5G, the fifth generation of wireless technology. What makes it better than 4G LTE, do we really need 5G, and what about the health risks of this new technology?
4G LTE (Long Term Evolution) has been the upgraded version of 4G for a while now, 4G LTE was pretty much the first "version" of 5G. 4G LTE offers faster speeds and better security than 4G.
Per PCMag, 5G's networks will consist of small cells and could be as small as home routers. According to that article, 5G networks should not consist of large towers. The idea is, the more cells you have the more data you can get on the network.
What's worse, large cell towers here and there, or a small area with multiple cells closer to each other?
AT&T claims they're going to be the first ones to really implement this technology and offer it to their customers. According to PCMag, they believe AT&T will roll out 5G using millimeter wave technology, which can't reach very far, but is highly effective at the distances it can reach. This is why 5G networks will be placed closed to each other, and to be extremely effective and efficient, there will have to be a lot of these small cell networks around.
According to Newsmax, 5G networks will be put onto street lights, buildings, signs, pretty much anywhere possible. There still needs to be infrastructure to support all of this, but that's only half the battle of implementing 5G. ISPs like AT&T have to go not only the states, but the counties and cities, they plan to implement 5G in.
It's like fiber networks, you need to obtain approval from not just the feds and the states, but localities too.
So, how do you feel about small cell 5G networks being placed literally all over town? That's the plan here. There will no doubt be a spike in radiation in the areas where they'll implement these networks, that's just a given. If you have so many of these small cell networks in one area, radiation will increase due to the concentration of these small cell networks.
The industry wants to put this technology everywhere; from homes, to cars, to offices, to schools, to beaches, everywhere. The FCC certainly isn't standing in the way.
The Los Angeles Times ran a story on the health hazards of 5G technology. In that story, they said male rats had a slight increase of tumor growths. These rats were involved in a long term high radiation test, but it shows the risks are there. 5G will expose humans to a significant increase in radiation, especially if it's implemented in every setting of human life, like the industry plans.

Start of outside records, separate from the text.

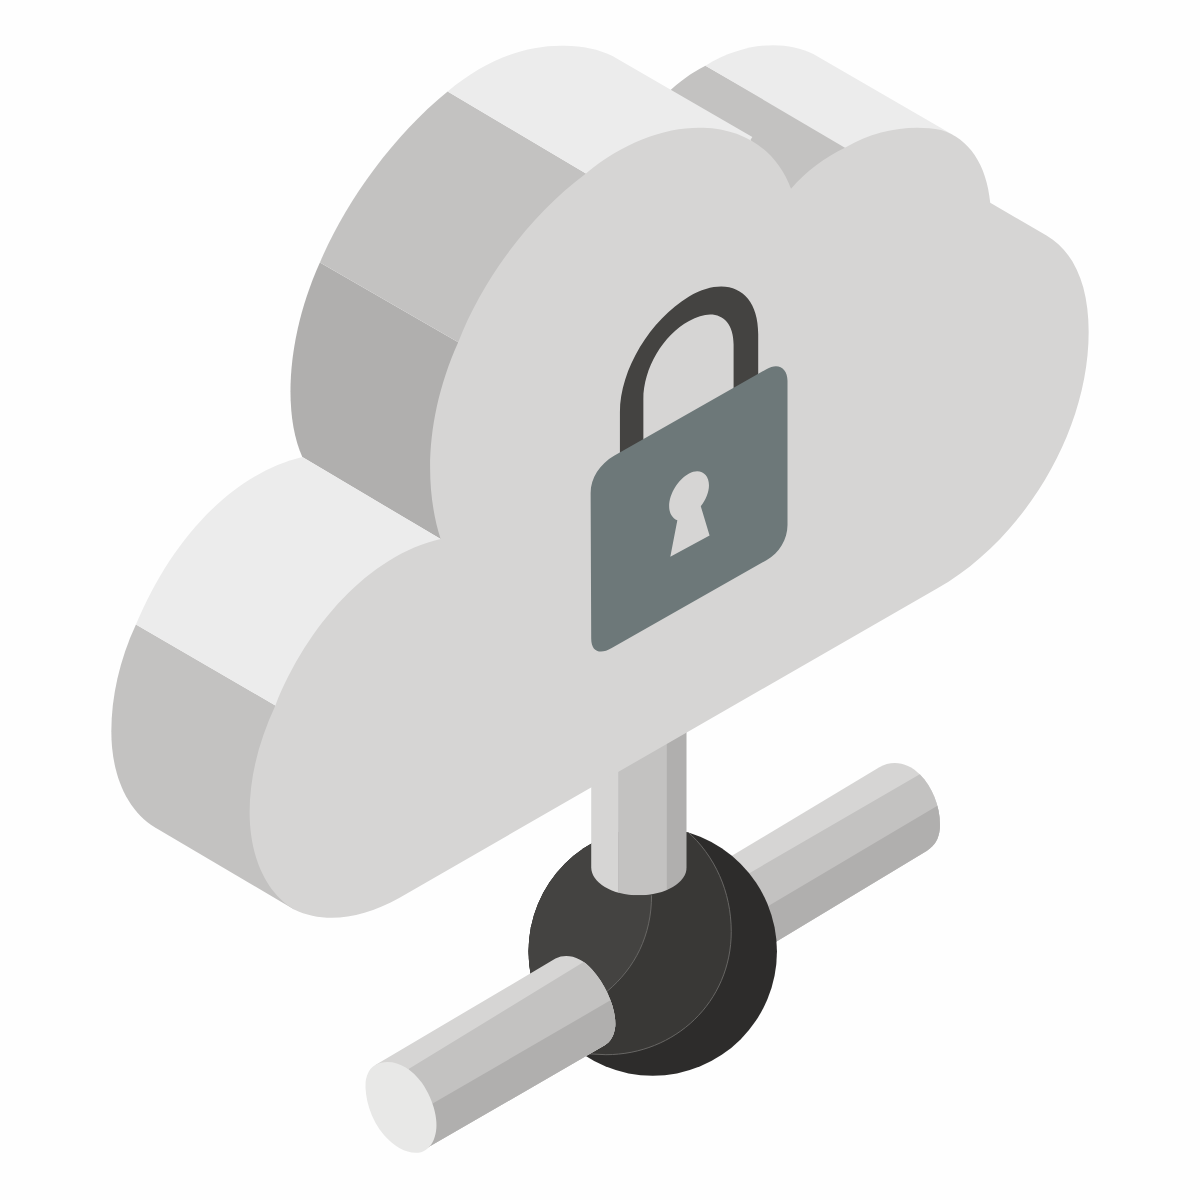
<!DOCTYPE html>
<html lang="en">
<head>
<meta charset="utf-8">
<title>Secure cloud network icon</title>
<style>
:root {
  --paper: #fefefe;
  --face: #d6d5d4;
  --highlight: #ececec;
  --cap: #e8e8e7;
  --mid: #c3c2c1;
  --shade: #b0afae;
  --node-light: #444341;
  --node-mid: #393836;
  --node-dark: #2d2c2b;
  --node-seam: #6b6a68;
  --steel: #6d7879;
}
html, body { margin: 0; width: 1200px; height: 1200px; overflow: hidden; background: var(--paper); }
svg { display: block; width: 1200px; height: 1200px; }
.face { fill: var(--face); }
.highlight { fill: var(--highlight); }
.cap { fill: var(--cap); }
.mid { fill: var(--mid); }
.shade { fill: var(--shade); }
.node-light { fill: var(--node-light); }
.node-mid { fill: var(--node-mid); }
.node-dark { fill: var(--node-dark); }
.node-seam { fill: none; stroke: var(--node-seam); stroke-width: 0.8; }
.steel { fill: var(--steel); }
</style>
</head>
<body>
<svg viewBox="0 0 1024 1024" role="img" aria-label="Isometric cloud with a padlock, joined to a network node">
  <defs>
    <clipPath id="node-clip"><circle cx="557" cy="812" r="106"/></clipPath>
    <clipPath id="rear-pipe-clip">
      <path d="M600 745 L750 655 C762 648 775 651 785 661 C796 672 803 690 802 707 C801 716 798 721 791 726 L640 817 Z"/>
    </clipPath>
    <clipPath id="front-pipe-clip">
      <path d="M320 909 L474 818 C484 813 496 817 505 827 C518 841 526 862 525 876 C524 884 521 889 516 892 L362 981 Z"/>
    </clipPath>
    <clipPath id="stem-clip">
      <path d="M504.500 600 H586 V740 C586 753 568 764 545 764 C522 764 504.500 753 504.500 740 Z"/>
    </clipPath>
  </defs>

  <g id="rear-pipe" clip-path="url(#rear-pipe-clip)">
    <rect class="face" x="590" y="640" width="220" height="190"/>
    <path class="mid" d="M600 768 L786 660 L810 640 V830 H600 Z"/>
    <path class="shade" d="M600 806 L801 687 L815 690 V830 H600 Z"/>
  </g>

  <g id="node">
    <circle class="node-dark" cx="557" cy="812" r="106"/>
    <g clip-path="url(#node-clip)">
      <path class="node-mid" d="M440 690 H570 L586 709 C610 730 624 761 624 795 C624 855 576 900 517 900 L497 899 L440 900 Z"/>
      <path class="node-light" d="M440 690 H556 V764 C556 798 542 826 518 846 L440 900 Z"/>
      <path class="node-seam" d="M586 709 C610 730 624 761 624 795 C624 855 576 900 517 900 L497 899"/>
      <path class="node-seam" d="M556 764 C556 798 542 826 518 846"/>
    </g>
  </g>

  <g id="stem" clip-path="url(#stem-clip)">
    <rect class="face" x="504" y="600" width="24" height="170"/>
    <rect class="mid" x="527.500" y="600" width="42" height="170"/>
    <rect class="shade" x="569" y="600" width="18" height="170"/>
  </g>

  <g id="front-pipe">
    <g clip-path="url(#front-pipe-clip)">
      <rect class="face" x="305" y="805" width="225" height="185"/>
      <path class="mid" d="M349 912 L498 821 L530 800 V990 H349 Z"/>
      <path class="shade" d="M367 943 L522 853 L535 850 V990 H355 Z"/>
    </g>
    <path class="cap" d="M320 909 C333 902 349 909 360 924 C371 940 375 959 371 970 C369 977 365 981 360 983 C350 986 338 980 328 969 C316 955 311 936 312 923 C313 916 316 911 320 909 Z"/>
  </g>

  <g id="cloud">
    <g id="cloud-depth">
      <path class="mid" d="M602 56 C590 62 579 70 570 79 L640 119 L676 165 L724 126 Z"/>
      <path class="highlight" d="M602 56 C635 36 669 34 694 46 L813 115 L780 150 L721 126 Z"/>
      <path class="shade" d="M273 224 C245 286 241 352 258 390 L376 460 L430 400 L391 292 Z"/>
      <path class="mid" d="M382 78 C334 117 294 174 273 224 L391 292 L520 220 L500 148 Z"/>
      <path class="highlight" d="M382 78 C414 51 449 38 482 39 C497 39 511 42 523 48 L642 117 L600 180 L500 148 Z"/>
      <path class="mid" d="M116 533 C102 563 95 595 95 624 C95 661 108 691 132 706 L251 776 L300 690 L235 602 Z"/>
      <path class="highlight" d="M258 390 C196 405 145 463 116 533 L235 602 L300 560 L376 460 Z"/>
    </g>
    <path id="cloud-front" class="face" d="M376 460 C361 413 364 352 391 292 C412 238 452 184 500 148 C532 121 569 108 600 109 C636 110 663 129 675 161 C688 146 704 134 721 126 C748 110 779 106 803 111 C827 118 842 141 845 173 L893 201 C917 215 929 244 929 283 C929 370 872 461 800 502 L341 766 C307 785 276 788 251 776 C227 762 213 731 213 693 C213 663 221 632 235 602 C262 534 315 474 376 460 Z"/>
  </g>

  <g id="padlock">
    <path class="node-light" d="M529 400 V352 C529 315 555 273 588 253 C621 234 647 248 647 285 V335 L626 345 V294 C626 269 608 262 588 274 C566 286 549 314 549 341 V395 Z"/>
    <path class="steel" d="M504 421 C504 408 512 396 524 389 L654 315 C664 309 672 314 672 325 V448 C672 460 665 472 654 478 L522 553 C512 559 504.500 556 504.500 545 Z"/>
    <path class="face" d="M578 444 C573 442 571 437 571 432 C571 421 579 409 588 404 C597 399 605 404 605 414 C605 420 602 427 598 432 L605.500 457 L572 475 Z"/>
  </g>
</svg>
</body>
</html>
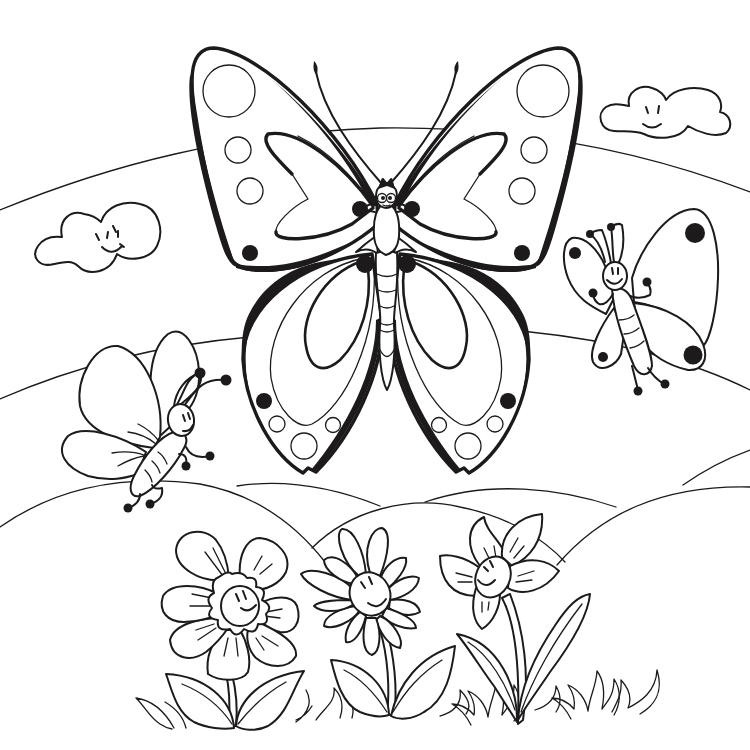
<!DOCTYPE html>
<html lang="en">
<head>
<meta charset="utf-8">
<title>Butterfly garden colouring page</title>
<style>
:root { --ink: #1c1a1b; --paper: #ffffff; }
html, body { margin: 0; background: var(--paper); overflow: hidden; }
.colouring-page { display: block; width: 750px; height: 750px; }
.colouring-page { fill: var(--paper); stroke: var(--ink); stroke-width: 2; stroke-linecap: round; stroke-linejoin: round; }
.line { fill: none; }
.hair { stroke-width: 1.3; }
.bold { stroke-width: 3.4; }
.solid { fill: var(--ink); stroke: none; }
</style>
</head>
<body>
<svg class="colouring-page" viewBox="0 0 750 750" role="img" aria-label="Colouring page with three butterflies, hills, clouds and flowers">
<defs>
  <g id="wing-pair-side">
    <path class="bold" d="M372 254C300 260 242 308 243 360C246 410 274 456 303 473L308 468L316 472C352 436 384 372 382 320Z"/>
    <path class="solid" d="M365 254C312 262 270 292 252 324C243 344 244 375 252 402C240 372 238 336 249 314C264 284 290 268 320 262Z"/>
    <path class="solid" d="M380 318C384 372 350 434 315 473L311 470C346 428 376 372 376 320Z"/>
    <path class="line hair" d="M364 258C304 270 265 330 271 378C277 412 298 430 312 424C344 408 378 340 374 266"/>
    <path class="line" stroke-width="2.6" d="M362 261C322 275 300 318 306 346C310 370 324 374 340 360C362 338 372 302 368 268"/>
    <circle class="hair" cx="277" cy="424" r="8"/>
    <circle class="hair" cx="304" cy="446" r="13"/>
    <circle class="hair" cx="333" cy="425" r="7.5"/>
    <circle class="solid" cx="264" cy="401" r="8"/>
    <path class="bold" stroke-width="4" d="M377 204C342 132 262 52 214 48C190 48 189 78 195 112C204 172 218 226 231 258C238 274 272 272 298 266C332 257 360 240 378 224Z"/>
    <path class="solid" d="M194 72C190 98 206 180 236 267C226 262 222 246 216 226C200 170 186 106 190 76Z"/>
    <path class="solid" d="M236 264C282 272 322 256 360 238C326 264 274 280 236 268Z"/>
    <path class="solid" d="M270 78C314 114 354 162 378 206L371 206C352 166 316 118 270 78Z"/>
    <path class="line bold" stroke-width="2.6" d="M373 206C346 168 300 128 268 134C260 142 276 158 292 174M276 232C274 242 320 242 352 224L373 208"/>
    <path class="line hair" d="M292 174L308 199C292 207 274 224 276 233"/>
    <path class="line hair" d="M374 205C352 176 330 152 298 136"/>
    <circle class="hair" cx="229" cy="91" r="26"/>
    <circle class="hair" cx="238" cy="150" r="13"/>
    <circle class="hair" cx="250" cy="191" r="13"/>
    <circle class="solid" cx="250" cy="253" r="8"/>
    <circle class="solid" cx="360" cy="209" r="8"/>
    <circle class="solid" cx="365" cy="264" r="9"/>
    <path class="line" d="M360 209L377 201M360 209L375 212"/>
    <path d="M376 236Q366 243 356 252Q368 246 378 254Z"/>
    <path class="line" d="M382 184C352 150 324 112 316 72"/>
    <path class="solid" d="M314 61Q319 65 317 75Q312 72 314 61Z"/>
  </g>
  <g id="smile">
    <path class="line" d="M-4-11L-5-5M6-12L6-6M-10 4Q0 14 10 3M8 1L12 4"/>
  </g>
  <path id="grass-clump" d="M0 0C-2-12-10-22-20-26C-13-16-13-8-14-2C-20-9-28-13-36-13C-27-8-20 2-17 8M0 0C2-16 8-24 9-40C18-28 16-12 14-2C20-10 26-16 26-32C34-20 32-6 26 4"/>
</defs>

<g id="hills" class="line hair">
  <path d="M0 210C110 165 230 133 380 128C520 126 640 150 750 192"/>
  <path d="M0 399C80 364 160 345 250 337C360 324 440 324 530 332C610 340 690 360 750 390"/>
  <path d="M683 485Q714 463 750 450"/>
  <path d="M0 527C60 485 130 475 200 484C260 495 300 530 325 562"/>
  <path d="M237 486C290 478 340 490 380 506"/>
  <path d="M312 548C350 510 410 495 460 507C510 517 545 540 565 562"/>
  <path d="M425 502C490 480 560 488 616 507"/>
  <path d="M557 565C600 515 660 485 750 487"/>
</g>

<g id="clouds">
  <path d="M54 264C38 268 31 256 38 246C44 237 54 236 62 237C58 218 72 210 84 214C92 215 98 219 101 222C106 206 124 200 140 204C160 208 164 232 157 246C150 260 128 262 117 254C110 274 88 276 78 266C72 260 64 262 54 264Z"/>
  <use href="#smile" x="112" y="243"/>
  <path class="line" d="M96 234L99 240M113 226L116 232"/>
  <path d="M614 131C600 130 596 114 606 107C614 102 622 105 629 106C626 92 640 84 652 88C660 90 665 96 666 100C674 88 694 86 708 90C720 94 723 104 720 112C730 114 734 126 726 133C714 138 698 132 688 126C680 140 656 140 644 134C634 130 624 132 614 131Z"/>
  <path class="line" d="M646 107L648 113M659 106L658 113M643 124Q652 131 661 124"/>
</g>

<g id="large-butterfly">
  <use href="#wing-pair-side"/>
  <use href="#wing-pair-side" transform="translate(772) scale(-1 1)"/>
  <path d="M376 253Q387 249 397 253C399 290 393 310 394 326C396 350 393 380 387 390C381 380 378 350 380 326C382 306 374 286 376 253Z"/>
  <path class="line hair" d="M377 274Q387 279 397 274M378 290Q387 294 396 290M380 306Q387 310 394 306M380 323Q387 327 394 323M380 330Q387 334 394 330M380 350Q387 363 394 350"/>
  <path d="M386 203C376 205 373 220 374 236C375 246 378 252 386 255C395 252 398 246 399 236C400 220 397 205 386 203Z"/>
  <path d="M377 190L380 186L383 179L387 184L391 179L393 186L396 190C399 200 394 207 386 208C378 207 374 200 377 190Z"/>
  <path class="solid" d="M378 189L382 178L387 183L392 178L395 189L387 186Z"/>
  <circle class="hair" cx="382" cy="198" r="4.5"/><circle class="hair" cx="391" cy="198" r="4.5"/>
  <circle class="solid" cx="383" cy="198" r="2"/><circle class="solid" cx="390" cy="198" r="2"/>
  <path class="line hair" d="M383 205Q387 207 390 205"/>
</g>

<g id="right-butterfly">
  <path d="M632 278C640 250 666 210 694 209C714 210 719 250 718 278C717 310 710 340 703 346C690 324 664 306 634 302Z"/>
  <path d="M634 303C666 306 694 322 703 344C709 360 702 371 688 370C670 366 650 356 640 338Z"/>
  <path d="M606 268C598 248 584 236 572 238C562 242 562 262 568 278C576 298 590 306 606 314L617 292Z"/>
  <path d="M614 308C602 324 588 350 593 362C600 374 616 366 621 354L624 334Z"/>
  <path d="M612 289C620 286 628 290 632 300C640 322 652 352 652 366C650 376 640 378 634 366C624 342 614 316 612 289Z"/>
  <path class="line hair" d="M619 320Q628 320 634 315M624 334Q632 334 639 328M630 348Q638 347 644 341"/>
  <path class="line" d="M611 263C609 252 606 240 602 230Q595 230 590 234M614 262C612 250 613 240 611 227M619 262C625 248 624 236 622 225Q617 222 612 227M605 262C602 248 598 240 590 234M613 294Q606 306 599 304Q594 301 593 294M630 296Q640 300 650 295Q652 288 647 283M632 366L638 390M648 368Q654 378 664 384"/>
  <ellipse cx="615" cy="276" rx="12" ry="14"/>
  <path class="line" d="M612 268L613 274M618 268L618 274M607 280Q615 288 622 279"/>
  <g class="solid">
    <circle cx="695" cy="233" r="10"/><circle cx="693" cy="355" r="9.5"/><circle cx="575" cy="253" r="6"/><circle cx="603" cy="357" r="5"/>
    <circle cx="590" cy="234" r="4"/><circle cx="611" cy="227" r="4"/><circle cx="593" cy="293" r="4.5"/><circle cx="647" cy="282" r="4.5"/><circle cx="638" cy="391" r="4.5"/><circle cx="665" cy="384" r="4.5"/>
  </g>
</g>

<g id="left-butterfly">
  <path d="M160 436C146 404 146 352 168 334C184 324 198 348 199 372C200 390 194 404 186 412Z"/>
  <path d="M160 437C164 398 146 354 118 346C94 344 76 378 80 406C86 432 122 444 154 448Z"/>
  <path d="M146 452C122 436 84 424 68 436C54 452 66 468 88 476C110 482 126 478 138 474Z"/>
  <path class="line hair" d="M128 432Q144 434 156 444M138 424Q150 430 158 440M112 453Q130 450 144 455M118 466Q132 458 144 456"/>
  <path d="M174 432C184 430 190 438 184 448C174 468 154 490 140 496C130 498 128 488 134 476C144 456 160 436 174 432Z"/>
  <path class="line hair" d="M158 452Q164 456 167 464M152 461Q158 466 160 473M145 470Q151 476 152 482"/>
  <path class="line" d="M174 406C176 390 186 378 199 373M180 405C190 396 202 388 201 376M184 406C196 390 202 378 226 380M176 406C184 394 186 378 199 373M179 454Q188 454 186 465M186 447Q192 460 210 456M140 494Q140 504 128 508M152 485Q154 490 162 488Q164 500 150 504"/>
  <ellipse cx="181" cy="420" rx="13" ry="16" transform="rotate(-8 181 420)"/>
  <path class="line" d="M183 415L185 421M188 413L190 419M183 431Q190 432 193 425"/>
  <g class="solid"><circle cx="200" cy="373" r="5.5"/><circle cx="226" cy="380" r="5.5"/><circle cx="186" cy="466" r="4.5"/><circle cx="210" cy="456" r="4.5"/><circle cx="128" cy="508" r="4.5"/><circle cx="150" cy="504" r="4.5"/></g>
</g>

<g id="grass" class="line hair">
  <path d="M136 698C150 700 164 710 174 728M136 698C146 708 150 718 160 724Q166 728 172 729M165 702Q182 712 186 728M296 722C310 712 312 700 306 690M296 720Q306 716 312 706M316 720C324 708 336 702 334 688Q346 700 340 718M345 694Q356 704 352 718"/>
  <use href="#grass-clump" x="488" y="717"/>
  <use href="#grass-clump" x="588" y="711"/>
  <path d="M440 716C454 712 462 704 460 690Q474 704 466 714M612 712C618 700 622 694 621 680Q634 694 628 708C640 702 656 692 657 670C664 692 654 706 640 714M535 710C548 706 556 698 556 686Q564 700 556 712"/>
</g>

<g id="round-flower">
  <path d="M226 674C230 690 230 706 229 724L236 726C238 706 236 690 232 674Z"/>
  <path d="M236 726C238 700 262 676 304 671C292 690 288 714 268 726C256 732 242 730 236 726Z"/>
  <path d="M234 728C232 700 206 676 166 674C172 690 176 712 194 722C206 728 224 730 234 728Z"/>
  <path class="line hair" d="M238 724C252 706 268 692 286 682M232 724C220 706 202 692 182 684"/>
  <path d="M222 580C200 582 176 568 176 550C178 530 204 526 216 540C224 550 228 566 229 578Z"/>
  <path d="M240 578C238 556 246 538 260 538C278 540 292 556 286 572C280 584 266 590 254 590Z"/>
  <path d="M260 604C272 596 292 594 297 606C302 622 294 634 280 632C270 630 262 624 258 616Z"/>
  <path d="M258 622C276 630 298 642 296 656C288 670 268 668 256 658C248 650 246 638 248 630Z"/>
  <path d="M224 630C210 644 206 660 208 674C220 682 242 682 248 672C252 658 246 640 240 630Z"/>
  <path d="M222 618C200 618 174 624 170 640C172 660 192 662 206 652C216 644 224 634 228 628Z"/>
  <path d="M218 594C200 584 172 582 163 596C158 612 168 622 184 622C198 622 212 618 220 612Z"/>
  <path class="line hair" d="M205 552L223 576M213 548L226 574M254 570L262 556M260 574L272 564M266 612L282 609M264 616L280 618M262 636L278 646M256 638L264 650M228 638L224 656M236 638L238 656M216 628L198 640M214 624L196 630M212 598L192 594M212 606L190 606"/>
  <path d="M219 577Q228 570 232 574Q242 571 247 578Q258 576 256 587Q268 588 262 600Q274 606 266 614Q270 626 258 624Q256 636 244 629Q236 640 230 629Q216 632 218 620Q204 618 212 608Q204 598 214 593Q210 580 219 577Z"/>
  <ellipse cx="240" cy="606" rx="19" ry="20"/>
  <path class="line" d="M236 594L239 601M243 591L246 599M241 608Q248 614 256 605"/>
</g>

<g id="daisy">
  <path d="M380 630C388 656 390 690 387 714L394 716C398 690 394 654 386 628Z"/>
  <path d="M391 716C398 684 420 656 455 646C452 672 446 700 424 712C412 720 398 720 391 716Z"/>
  <path d="M389 715C388 686 364 662 331 660C336 680 342 704 360 712C370 716 380 718 389 715Z"/>
  <path class="line hair" d="M393 712C406 690 420 674 442 660M387 712C374 692 360 678 344 670"/>
  <g id="daisy-petals">
    <path d="M359 576C342 562 334 534 342 529C354 528 364 552 366 574Z"/>
    <path d="M370 573C362 548 372 528 382 528C392 532 388 556 380 576Z"/>
    <path d="M380 580C384 566 396 556 406 558C408 568 396 582 386 590Z"/>
    <path d="M387 590C398 578 412 574 419 578C418 590 402 598 390 600Z"/>
    <path d="M390 600C404 598 418 602 420 612C410 618 396 614 389 608Z"/>
    <path d="M386 608C400 612 416 620 416 628C404 630 390 624 382 616Z"/>
    <path d="M380 616C394 622 404 640 400 648C388 646 380 632 376 620Z"/>
    <path d="M376 618C382 634 380 652 372 655C362 652 362 634 366 618Z"/>
    <path d="M366 616C362 632 354 644 346 642C344 632 350 620 360 612Z"/>
    <path d="M360 610C352 622 334 630 324 626C324 616 340 608 356 606Z"/>
    <path d="M354 604C340 614 320 612 314 606C320 600 340 600 352 600Z"/>
    <path d="M353 600C330 598 306 584 301 574C310 566 340 574 354 590Z"/>
    <path d="M354 584C340 582 324 570 324 560C334 552 350 564 358 578Z"/>
  </g>
  <ellipse cx="370" cy="594" rx="20" ry="22" transform="rotate(-28 370 594)"/>
  <path class="line" d="M361 582L365 588M369 577L372 584M368 603Q378 611 386 599"/>
</g>

<g id="star-flower">
  <path d="M502 598C514 620 520 660 518 724L523 720C530 676 524 630 510 594Z"/>
  <path d="M518 720C520 690 534 656 556 624C568 606 578 596 590 594C588 618 568 648 550 672C538 690 526 706 518 720Z"/>
  <path d="M517 722C518 690 500 642 457 634C470 650 482 670 494 686Z"/>
  <path class="line hair" d="M521 712C532 680 554 640 582 604M515 710C506 684 490 656 468 642"/>
  <path d="M480 566C466 548 466 526 484 517C486 532 502 542 506 556Z"/>
  <path d="M502 557C500 534 518 516 542 514C544 540 530 558 512 566Z"/>
  <path d="M510 566C530 556 548 560 559 571C544 592 522 596 508 588Z"/>
  <path d="M480 568C464 556 448 554 440 556C440 580 452 596 476 596Z"/>
  <path d="M476 588C470 608 474 622 482 629C494 622 500 606 500 594Z"/>
  <path class="line hair" d="M484 548L490 560M494 546L496 558M510 552L518 538M514 558L524 546M518 576L534 571M516 582L532 580M456 573L472 577M458 582L472 582M482 602L482 612M489 602L488 610"/>
  <ellipse cx="493" cy="577" rx="17" ry="21" transform="rotate(25 493 577)"/>
  <path class="line" d="M484 567L488 571M490 561L493 567M478 580Q486 590 495 580"/>
</g>
</svg>
</body>
</html>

In that same Los Angeles Times article, Leeka Kheifets, a epidemiology professor at UCLA, said "I don't think it's clear that there are health risks, but it's also not clear that there are no health risks."
Honestly, 5G could have been designed better, and to be honest, there isn't anything wrong with 4G LTE. 4G LTE is fast enough, the only real perk of 5G is you'll be able to use more data at a slightly faster speed than 4G LTE. Ask yourself, do you really need that? Wireless connection speed is pretty darn fast as it is.
Also, with these small cell networks everywhere, it can greatly increase the risk of cyber attacks and hacking. A bad actor could take out an entire city's network by hacking into or taking out a group of these small cell networks, and they way there are to be implemented, it won't take as much effort as a 4G network.
Alex Jones has been very passionate about noting the health hazards and other risks associated with 5G networks. He has been long time friends with Dr. Edward Group. Group founded the Global Healing Center. Group himself is warning about 5G technology, and Alex had him on Infowars to talk about it:
Infowars has really been leading the charge on warning about the health risks associated with 5G networks. Dr. Group is also on board with Alex and Infowars on the potential health risks of 5G. This isn't some wacky conspiracy folks, it's real.
Here is another Infowars report on 5G health risks, this time by Le Ann McAdoo:
Sadly, the wireless industry is too far invested in this 5G technology for it be stopped or reconsidered. The industry wants it, the government wants it, businesses want it, but do average citizens want it? It doesn't seem to be widely talked about by regular folks, that's for sure.
Hopefully the wireless industry and government recognizes these health risks and does reconsider the technology it self, but don't hold your breath on it. Big cities and the government will get it first, the rural areas will be the last to get it more than likely. Businesses, cars, and planes though? No matter where you live, this technology will find you.